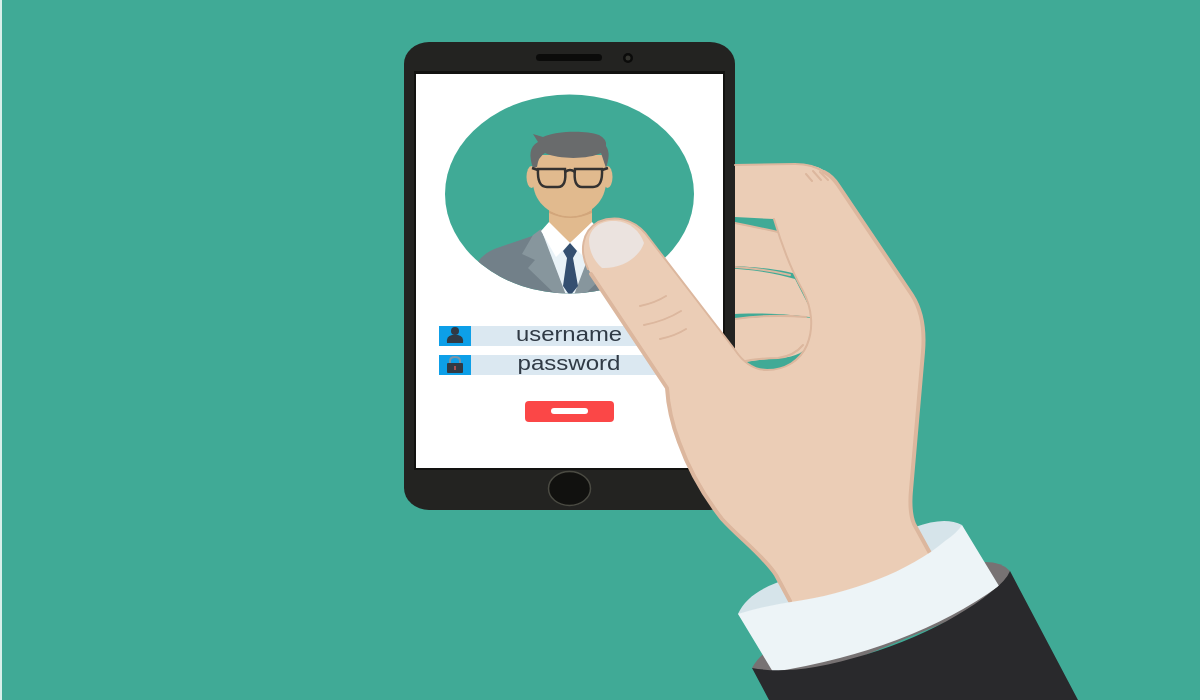
<!DOCTYPE html>
<html lang="en">
<head>
<meta charset="utf-8">
<title>Mobile login</title>
<style>
:root {
  --green: #40aa96;
  --phone: #232321;
  --phone-dark: #121210;
  --screen: #ffffff;
  --skin: #ebcdb6;
  --skin-line: #dcb79e;
  --nail: #ebe3df;
  --field: #dbe8f1;
  --field-icon: #0d9fe8;
  --ink: #303a45;
  --button: #fb4747;
  --cuff: #edf4f7;
  --cuff-inside: #d6e4ea;
  --sleeve: #29292c;
  --sleeve-inside: #777273;
  --face: #e1ba8e;
  --face-shade: #d2a67b;
  --hair: #696b6c;
  --suit: #728089;
  --lapel: #87969d;
  --shirt: #e9f2f7;
  --tie: #344f70;
}
html, body { margin: 0; width: 1200px; height: 700px; overflow: hidden; background: var(--green); }
svg { display: block; }
.field-label { font: 20px "Liberation Sans", Arial, sans-serif; fill: var(--ink); text-anchor: middle; }
.skin { fill: var(--skin); }
.crease { fill: none; stroke: var(--skin-line); stroke-width: 2; stroke-linecap: round; }
.edge { fill: none; stroke: var(--skin-line); stroke-width: 4; stroke-linecap: round; stroke-linejoin: round; }
</style>
</head>
<body>
<svg width="1200" height="700" viewBox="0 0 1200 700" role="img" aria-label="Hand holding a phone with a login screen">
  <defs>
    <clipPath id="avatar-clip"><ellipse cx="569.5" cy="194" rx="124.5" ry="99.5"/></clipPath>
  </defs>

  <rect width="1200" height="700" fill="var(--green)"/>
  <rect width="2" height="700" fill="#d9efea"/>

  <g id="fingers">
    <path class="skin" d="M720 219C745 225 765 229 780 233L800 275C790 272 765 266 720 266Z"/>
    <path class="skin" d="M720 268C750 269 775 273 795 279L815 318C790 314 760 312 720 315Z"/>
    <path class="skin" d="M720 321C755 316 785 315 812 318V340C806 352 796 357 780 358C765 359 750 361 738 363L720 340Z"/>
    <path class="crease" d="M735 223Q760 228 778 232M735 267Q765 269 790 275M735 319Q770 314 806 317M740 362Q760 358 778 358Q794 356 803 345"/>
  </g>

  <g id="phone">
    <rect x="404" y="42" width="331" height="468" rx="25" ry="22" fill="var(--phone)"/>
    <rect x="414" y="71" width="311" height="399" fill="var(--phone-dark)"/>
    <rect x="416" y="74" width="307" height="394" fill="var(--screen)"/>
    <rect x="536" y="54" width="66" height="7" rx="3.5" fill="#0b0b0a"/>
    <circle cx="628" cy="58" r="5" fill="#0b0b0a"/>
    <circle cx="628" cy="58" r="2.5" fill="#34342f"/>
    <ellipse cx="569.5" cy="488.500" rx="21" ry="17" fill="#11110f" stroke="#4a4a42" stroke-width="1.500"/>
  </g>

  <g id="avatar" clip-path="url(#avatar-clip)">
    <rect x="444" y="94" width="251" height="200" fill="var(--green)"/>
    <path id="jacket" fill="var(--suit)" d="M468 300L478 262Q484 252 500 247L544 232L570 260L596 232L640 247Q658 254 665 300Z"/>
    <path id="shirt" fill="var(--shirt)" d="M548 224H593L601 240L577 295H564L540 240Z"/>
    <path id="lapels" fill="var(--lapel)" d="M541 229L566 295H556L528 268L535 260L522 254L533 235ZM599 229L574 295H584L612 268L605 260L618 254L607 235Z"/>
    <path id="neck" fill="var(--face)" d="M549 202H592V224L570 243L549 224Z"/>
    <path fill="var(--face-shade)" d="M549 210Q570 223 592 210V213Q570 223 549 213Z"/>
    <path id="collar" fill="#ffffff" d="M549 222L570 243L556 257L541 231ZM592 222L570 243L584 257L600 231Z"/>
    <path id="tie" fill="var(--tie)" d="M570 243L577 251L573 258L578 286L570 296L563 286L567 258L563 251Z"/>
    <ellipse cx="531.500" cy="177" rx="5" ry="11" fill="var(--face)"/>
    <ellipse cx="607.500" cy="177" rx="5" ry="11" fill="var(--face)"/>
    <path id="face" fill="var(--face)" d="M533 155H606V184C604 204 588 216 570 216C551 216 535 204 533 184Z"/>
    <path id="hair" fill="var(--hair)" d="M533 168C529 156 529 147 538 142L533 134L543 137C556 131 585 130 599 135Q607 139 606 146C610 152 609 159 606 168L601 153C590 159 560 160 545 153Q538 157 537 167Z"/>
    <g id="glasses" fill="none" stroke="#343231" stroke-width="2.500">
      <path d="M538 169H565Q567 187 558 187H547Q537 187 538 169ZM575 169H602Q603 187 593 187H582Q573 187 575 169Z"/>
      <path d="M565 172Q570 168 575 172M538 170L532 168M602 170L608 168"/>
    </g>
  </g>

  <g id="login-form">
    <rect x="439" y="326" width="260" height="20" fill="var(--field)"/>
    <rect x="439" y="355" width="260" height="20" fill="var(--field)"/>
    <rect x="439" y="326" width="32" height="20" fill="var(--field-icon)"/>
    <rect x="439" y="355" width="32" height="20" fill="var(--field-icon)"/>
    <g id="user-icon" fill="var(--ink)">
      <ellipse cx="455" cy="331" rx="4" ry="4"/>
      <path d="M447 343Q446 336 452 335H458Q464 336 463 343Z"/>
    </g>
    <g id="lock-icon">
      <path fill="none" stroke="#7d94a5" stroke-width="2" d="M450 364V361Q450 357 455 357Q460 357 460 361V364"/>
      <rect x="447" y="363" width="16" height="10" rx="1" fill="var(--ink)"/>
      <path stroke="#d25a55" stroke-width="1.500" d="M455 366V370"/>
    </g>
    <text class="field-label" x="569" y="341" textLength="106" lengthAdjust="spacingAndGlyphs">username</text>
    <text class="field-label" x="569" y="370" textLength="103" lengthAdjust="spacingAndGlyphs">password</text>
    <rect x="525" y="401" width="89" height="21" rx="4" fill="var(--button)"/>
    <rect x="551" y="408" width="37" height="6" rx="3" fill="#ffffff"/>
  </g>

  <g id="sleeve-back">
    <path fill="var(--sleeve-inside)" d="M752 668Q758 656 772 648L985 562Q1002 562 1010 571L1000 600L780 690Z"/>
    <path fill="var(--cuff-inside)" d="M738 614C744 600 758 590 776 583L915 527Q945 516 962 525L950 565L790 618Z"/>
  </g>

  <g id="hand">
    <path class="skin" d="M735 165L795 164C816 164 828 169 838 185L912 295C921 309 925 328 924 352L911 490Q909 512 914 524L933 558Q870 592 791 604L776 575C763 555 738 537 722 519C704 496 689 470 679 442C671 421 668 405 667 388L588 269C579 251 582 231 598 222C615 215 633 219 645 233L735 350C745 365 755 370 767 370C785 370 800 361 807 345C814 328 812 308 803 291C790 268 782 246 774 219L735 217Z"/>
    <path class="edge" d="M591 274L667 388C668 405 671 421 679 442C689 470 704 496 722 519C738 537 763 555 776 575L790 601"/>
    <path class="edge" d="M824 172Q832 176 838 185L912 295C921 309 925 328 923 352L911 490Q909 512 914 524L931 555"/>
    <path class="crease" d="M735 165L795 164Q813 164 824 172M588 269C579 251 582 231 598 222C615 215 633 219 645 233L735 350C745 365 755 370 767 370C785 370 800 361 807 345C814 328 812 308 803 291C790 268 782 246 774 219"/>
    <path id="thumbnail" fill="var(--nail)" d="M589 240C590 227 602 220 616 221C630 222 640 231 644 243C639 258 621 269 602 268C594 261 589 251 589 240Z"/>
    <path class="crease" d="M640 306Q655 303 666 296M644 325Q665 321 681 311M660 339Q675 336 686 329M806 174L812 181M813 171L821 180M820 172L828 180"/>
  </g>

  <g id="sleeve">
    <path id="cuff" fill="var(--cuff)" d="M738 614Q764 606 791 602C850 594 910 571 945 541Q957 533 962 525L999 586Q910 650 773 672Z"/>
    <path id="jacket-sleeve" fill="var(--sleeve)" d="M752 668Q780 673 815 667C885 654 950 625 991 592Q1006 581 1010 571L1078 700H769Z"/>
  </g>
</svg>
</body>
</html>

Problem. Every line in the records above with the string "ellipse" in it should be shown.

Task response.
    <clipPath id="avatar-clip"><ellipse cx="569.5" cy="194" rx="124.5" ry="99.5"/></clipPath>
    <ellipse cx="569.5" cy="488.500" rx="21" ry="17" fill="#11110f" stroke="#4a4a42" stroke-width="1.500"/>
    <ellipse cx="531.500" cy="177" rx="5" ry="11" fill="var(--face)"/>
    <ellipse cx="607.500" cy="177" rx="5" ry="11" fill="var(--face)"/>
      <ellipse cx="455" cy="331" rx="4" ry="4"/>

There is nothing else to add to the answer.